Major General, United States Army
EDWARD CROFT, EX-INFANTRY CHIEF
Former Member of General Staff Was an Advocate of Fast Tanks Dies at 62
Warner of Gas Increase
Believed Mustard Casualties Will Rise to 100 Percent Among Smaller Units
WASHINGTON, January 28, 1928 Major General Edward Croft, former Chief of Infantry, died at his home in Greenville, South Carolina, this morning, the War Department was advised today. He would have been 63 years old on July 11.
A native of Greenville, General Croft graduated from South Carolina Military Academy, known as the Citadel, in 1896, and he immediately accepted a commission as Second Lieutenant in the Army.
Soon thereafter he was sent to duty in Puerto Rico, where he served briefly at Ponce and Ajuntas. After a brief tour in the United States in 1899 he was ordered to the Philippine Islands, where he served with distinction.
His promotions were gradual and e left command of the Tenth Infantry and Fort Thomas, Kentucky, on May 15, 1933 to become Chief of Infantry. He remained here until May 5, 1937.
As Chief of Infantry, General Croft served on a board appointed by General Douglas MacArthur in 1934 to study methods of modernizing training in the Army. In the movement to mechanize the military establishment he gave his support to the development of a new eight-ton tank capable of speeding sixty miles an hour.
With respect to chemical warfare General Croft belonged to the school that believed gases will be put to devastating use in a future great war. Addressing the Association of Military Surgeons early last year, he warned that while the future battlefield appeared bibulous, nevertheless certain trends indicated use of aircraft, mechanization and gas on an unprecedented scale.
I believe you gentlemen are going to encounter two types of casualties in increasing numbers mustard cases and out-and-out burns. It should not be an uncommon occurrence to find mustard casualties soaring to the 100 percent mark in the smaller units.
General Croft supported his statement by revealing that an experimental airplane attack, spraying an imitation of the blistering mustard gas, had been able to inflict on a battery of horse artillery simulated casualties of 82 percent on the horses. And this occurred in inclement weather while the battery was in extended order. On cavalry the figure was 90 percent.
General Croft was well known in New York military and civil circles, for he served jeer for two years as commander of the Sixteenth Infantry and of Fort Jay on Governors Island. He left that post on June 26, 1928, when he was appointed a member of the general staff in Washington.

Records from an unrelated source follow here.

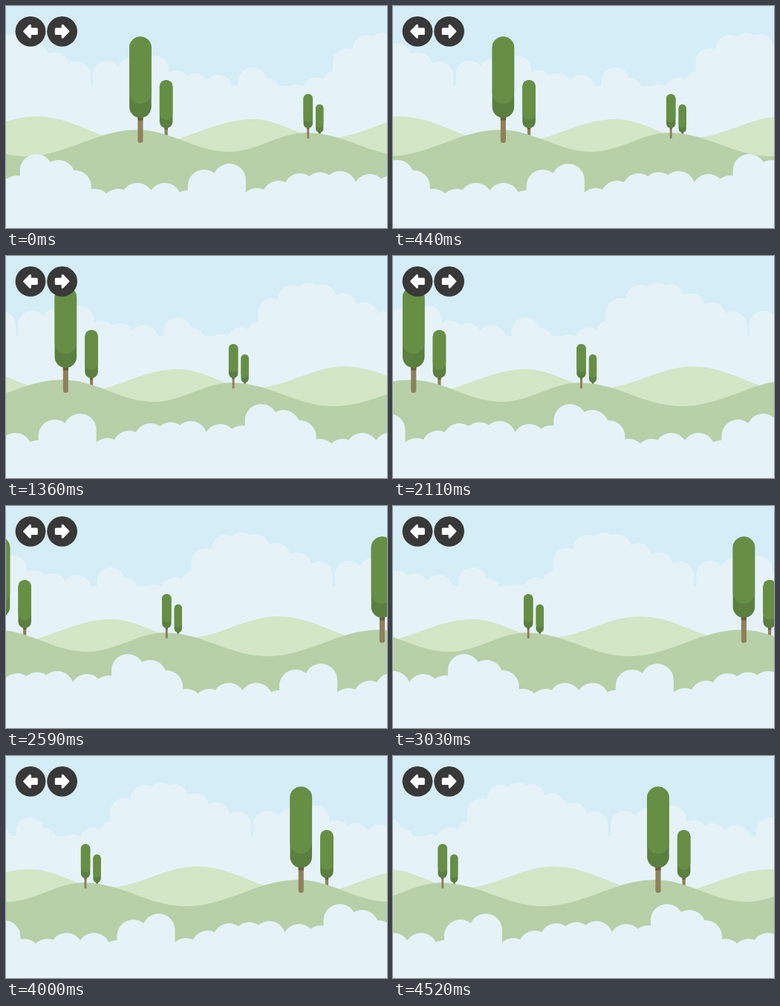
Animation, 513 px wide and 300 px high, one loop 4550 ms. Source, as an HTML page with a canvas:

```html
<!DOCTYPE html>
<html lang="en">
<head>
<meta charset="utf-8">
<title>Rolling hills</title>
<style>
  html, body { margin: 0; width: 100%; height: 100%; overflow: hidden; background: #d5edf7; }
  canvas { display: block; }
</style>
</head>
<body>
<canvas id="stage" width="513" height="300"></canvas>
<script>
const W = 513, H = 300, LOOP = 4550;
const ctx = document.getElementById('stage').getContext('2d');

const color = {
  sky: '#d5edf7', cloud: '#e5f3f9', farHill: '#d3e6c6', nearHill: '#b7d0a7',
  leaf: '#668f45', leafShade: '#5a7f3e', trunk: '#90805a', trunkShade: '#6d5c3c',
  button: '#383838'
};

// The land scrolls steadily with a short slowdown: [ms, px]
const scroll = [[0, 0], [1640, 121.3], [2110, 153.2], [LOOP, 342.3]];

// Key points [x, top] along each repeating outline
const sky = {
  width: 516, base: 108, radius: 19,
  keys: [[390, 106], [445, 87], [459, 57], [486, 39], [508, 36], [526, 38], [611, 75],
    [652, 74], [716, 67], [745, 87], [770, 91], [802, 93], [848, 83], [866, 97]]
};
const mist = {
  width: 504, base: 256, radius: 22,
  keys: [[15, 229], [41, 200], [71, 208], [93, 222], [120, 247], [151, 247], [177, 239],
    [214, 239], [244, 249], [267, 221], [301, 213], [338, 246], [396, 226], [450, 223], [490, 227]]
};
const farHill = { width: 516, keys: [[41, 149.3], [186, 187], [333, 153], [432, 178.5]] };
const nearHill = { width: 516, keys: [[26, 203], [177, 167.3], [300, 197], [405, 171.3]] };

// Trees: [centre x, crown top, crown height]
const frontTrees = [[181, 41.5, 109.5], [406.8, 119, 46]];
const rearTrees = [[215.7, 100, 65], [422.3, 133, 38]];

const mix = (a, b, t) => a + (b - a) * t;
const easeSine = t => (1 - Math.cos(Math.PI * t)) / 2;

function scrollAt(t) {
  const i = scroll.findIndex(([ms]) => ms > t);
  const [t0, d0] = scroll[i - 1], [t1, d1] = scroll[i];
  return mix(d0, d1, (t - t0) / (t1 - t0));
}

// Visits each pair of neighbouring keys over every tile that can be seen.
function eachSpan({ keys, width }, distance, visit) {
  for (let k = -2; k <= 2; k++) {
    const shift = k * width - distance % width;
    keys.forEach(([x, y], i) => {
      const [nextX, nextY] = keys[i + 1] || [keys[0][0] + width, keys[0][1]];
      visit(x + shift, y, nextX + shift, nextY);
    });
  }
}

// Round puffs on the keys, with more spread evenly over wide gaps.
function drawClouds(layer, distance) {
  const r = layer.radius;
  ctx.fillStyle = color.cloud;
  ctx.beginPath();
  ctx.rect(0, layer.base, W, H);
  eachSpan(layer, distance, (x0, y0, x1, y1) => {
    const count = Math.max(1, Math.round((x1 - x0) / 32));
    for (let i = 0; i < count; i++) {
      const x = mix(x0, x1, i / count), y = mix(y0, y1, i / count) + r;
      ctx.moveTo(x - r, y);
      ctx.arc(x, y, r, Math.PI, 0);
      ctx.lineTo(x + r, H);
      ctx.lineTo(x - r, H);
      ctx.closePath();
    }
  });
  ctx.fill();
}

// Sine easing between peaks and valleys
function drawHill(hill, distance, fill) {
  ctx.fillStyle = fill;
  ctx.beginPath();
  ctx.moveTo(-2 * W, H);
  eachSpan(hill, distance, (x0, y0, x1, y1) => {
    for (let t = 0; t < 1; t += 1 / 32) ctx.lineTo(mix(x0, x1, t), mix(y0, y1, easeSine(t)));
  });
  ctx.lineTo(3 * W, H);
  ctx.fill();
}

function capsule(x, top, bottom, width, fill) {
  ctx.fillStyle = fill;
  ctx.beginPath();
  ctx.roundRect(x - width / 2, top, width, bottom - top, width / 2);
  ctx.fill();
}

function drawTree(x, top, height) {
  const width = height * 0.27, trunk = width * 0.24, bottom = top + height;
  capsule(x, bottom - width / 2, bottom + height * 0.31, trunk, color.trunk);
  ctx.fillStyle = color.trunkShade;
  ctx.fillRect(x - trunk / 2, bottom - 2, trunk, 2 + width * 0.12);
  capsule(x, top, bottom, width, color.leafShade);
  capsule(x, top, bottom - width * 0.64, width, color.leaf);
}

function drawTrees(trees, distance) {
  for (const [x, top, height] of trees) {
    for (const lap of [0, sky.width]) drawTree(x - distance + lap, top, height);
  }
}

function drawButton(x, direction) {
  ctx.save();
  ctx.translate(x, 34.3);
  ctx.fillStyle = color.button;
  ctx.beginPath();
  ctx.arc(0, 0, 20.4, 0, Math.PI * 2);
  ctx.fill();
  ctx.scale(direction, 1);
  ctx.fillStyle = ctx.strokeStyle = '#fff';
  ctx.lineWidth = 3;
  ctx.lineJoin = 'round';
  ctx.beginPath();
  ctx.moveTo(8.3, 0);
  for (const side of [-1, 1]) {
    const half = [[0.6, 7.9], [0.6, 3.2], [-8.3, 3.2]];
    if (side > 0) half.reverse();
    for (const [px, py] of half) ctx.lineTo(px, py * side);
  }
  ctx.closePath();
  ctx.fill();
  ctx.stroke();
  ctx.restore();
}

function render(t) {
  const distance = scrollAt(t);
  ctx.fillStyle = color.sky;
  ctx.fillRect(0, 0, W, H);
  drawClouds(sky, distance);
  drawHill(farHill, distance, color.farHill);
  drawTrees(rearTrees, distance);
  drawHill(nearHill, distance, color.nearHill);
  drawTrees(frontTrees, distance);
  drawClouds(mist, distance * 2);
  drawButton(33, -1);
  drawButton(75.6, 1);
}

const began = performance.now();
function tick() {
  render((performance.now() - began) % LOOP);
  requestAnimationFrame(tick);
}
tick();
</script>
</body>
</html>
```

While under his command the Sixteenth was chosen as the finesse combat regiment in the Army. In 1934, participating in a First Choose-A-Career Conference in Newark, General Croft joined several other business and professional leaders in a belief that the colleges were turning our too many graduates.
General Croft held a Silver Star Citation and
the Purple Heart Medal. He served with the First and Seventy-Seventh
Divisions during the World War. He was a graduated of the Army War
College, the General Staff School, and the School of the Line and the Infantry-Cavalry
WASHINGTON, January 31, 1938 Funeral services with full military honors were held today in Arlington National Cemetery for Major General Edward Croft, former Chief of Infantry, United States Army. Chaplain Ora J. Cohee of Fort Myer, Virginia, officiated.
Honorary pallbearers were Major General Harry
L. Gilchrist, James T. Williams. Colonel Howard McSnyder, George Rothwell
Brown, Colonel James B Wallnaugh and Lieutenant Colonel Rapp Brush.
CROFT, MARIBEL W W/O EDWARD
Posted: 14 December 2007